Godelijn BoonmanIncreasingly expats seeking employment in The Netherlands are offered contracts previously offered to local staff only. If we are to point out the obvious, these local contracts do not have the same perks and incentives as the much seeked after expat contracts. Although employers have the right to initiate unilateral changes in a contract, quite often such changes are dismissed by the judge, if the case is brought to court. In The Netherlands, judges consistently deem employer’s interests to be as important as the employee’s interests.
However, a reorganisation of the company structure due to financial problems is a valid reason to unilaterally alter the terms of a contract. So under the current circumstances of a pandemic financial and economic crisis, it makes sense to have a close look at the situation.
The ‘golden handshake’ in 2009
The ultimate worse case scenario of such a unilateral change is a sudden termination of your contract due to economic circumstances. Redundancy packages, the ‘golden handshakes’ as it were, are calculated using a standard formula, the so called ‘Kantonrechtersformule’ (or sub disctrict courtformula). However, as of January 2009, this formula will change. And, I’m sorry to say, not in your favour.

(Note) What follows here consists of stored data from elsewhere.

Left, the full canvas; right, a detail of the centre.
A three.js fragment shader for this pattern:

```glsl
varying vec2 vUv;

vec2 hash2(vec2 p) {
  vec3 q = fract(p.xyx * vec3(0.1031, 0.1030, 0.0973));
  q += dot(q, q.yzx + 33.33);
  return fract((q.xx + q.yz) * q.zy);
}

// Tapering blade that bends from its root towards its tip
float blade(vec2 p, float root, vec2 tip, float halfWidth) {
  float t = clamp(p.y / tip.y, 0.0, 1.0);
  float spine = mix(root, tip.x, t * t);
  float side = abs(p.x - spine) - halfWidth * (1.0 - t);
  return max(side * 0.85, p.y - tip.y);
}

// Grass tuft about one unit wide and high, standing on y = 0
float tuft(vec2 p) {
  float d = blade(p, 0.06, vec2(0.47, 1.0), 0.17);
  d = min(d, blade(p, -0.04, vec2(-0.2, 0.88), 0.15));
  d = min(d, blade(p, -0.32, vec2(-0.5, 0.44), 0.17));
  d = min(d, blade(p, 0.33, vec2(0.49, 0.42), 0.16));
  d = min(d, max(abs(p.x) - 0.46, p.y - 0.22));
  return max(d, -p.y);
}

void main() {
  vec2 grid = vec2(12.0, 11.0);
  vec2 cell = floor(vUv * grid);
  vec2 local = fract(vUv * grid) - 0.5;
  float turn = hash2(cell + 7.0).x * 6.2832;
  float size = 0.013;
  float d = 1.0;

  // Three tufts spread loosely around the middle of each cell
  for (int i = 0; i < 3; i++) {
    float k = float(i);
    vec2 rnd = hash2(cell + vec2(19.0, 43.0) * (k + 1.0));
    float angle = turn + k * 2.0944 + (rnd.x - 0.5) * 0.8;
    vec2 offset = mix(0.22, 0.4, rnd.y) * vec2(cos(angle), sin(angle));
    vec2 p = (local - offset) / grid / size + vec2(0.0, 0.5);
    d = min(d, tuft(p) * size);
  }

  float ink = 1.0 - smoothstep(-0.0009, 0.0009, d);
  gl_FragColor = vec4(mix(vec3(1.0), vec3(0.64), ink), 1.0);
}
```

This formula is:
A (number of the weighed years of service) x B (gross payment per month) x C = correction/adjustment factor (variable)
To keep it short – not sweet! – A change in the weighing of the years of service has a negative effect on the amount of the redundancy package.
But, will the culpability factor or correction/adjustment factor (C) turn out to be the magical loophole as far as internationals who plan to stay in the Netherlands are concerned? Previously, labour law used to only take into consideration the ‘guilt’ factor of either the employer or the employee. As of 2009, the current labour market position of the employee and other specific circumstances will also count. Therefore, it could well be that, should your contract suddenly be terminated, your labour market position would be evaluated as being weak and vulnerable, for example for not being a native Dutch speaker. If so, your compensation would be adjusted to the circumstances; what would normally be seen as a disadvantage in every-day-life might actually turn out to be a considerable enviable advantage! Well, only time will tell.
Things change when you have a Dutch contract for a definite period of time without the possibility of early termination. Dismissal before the agreed term means that the employer must pay the current salary throughout the remainder of the contract. In case of a contract for a definite period of time with the possibility of early termination no compensation is granted, if all applicable notice periods were observed during the redundancy procedure.
Luckily, things are not always as grim as they initially appear. This article will not and can not go into all the due details – however, only intending to scratch the tip of the iceberg, it is intended to point you into the right direction for sharp advice and efficient action.
GMW labour law specialists have set up a ‘crisis time’ clinic, offering insight and advice on any issues linked to employment and contracts. The first 30 minutes of the intake meeting are free of charge.
Godelijn Boonman – g.boonman@gmw.nl
Sabine Boellaard – s.boellaard@gmw.nl
070 3615048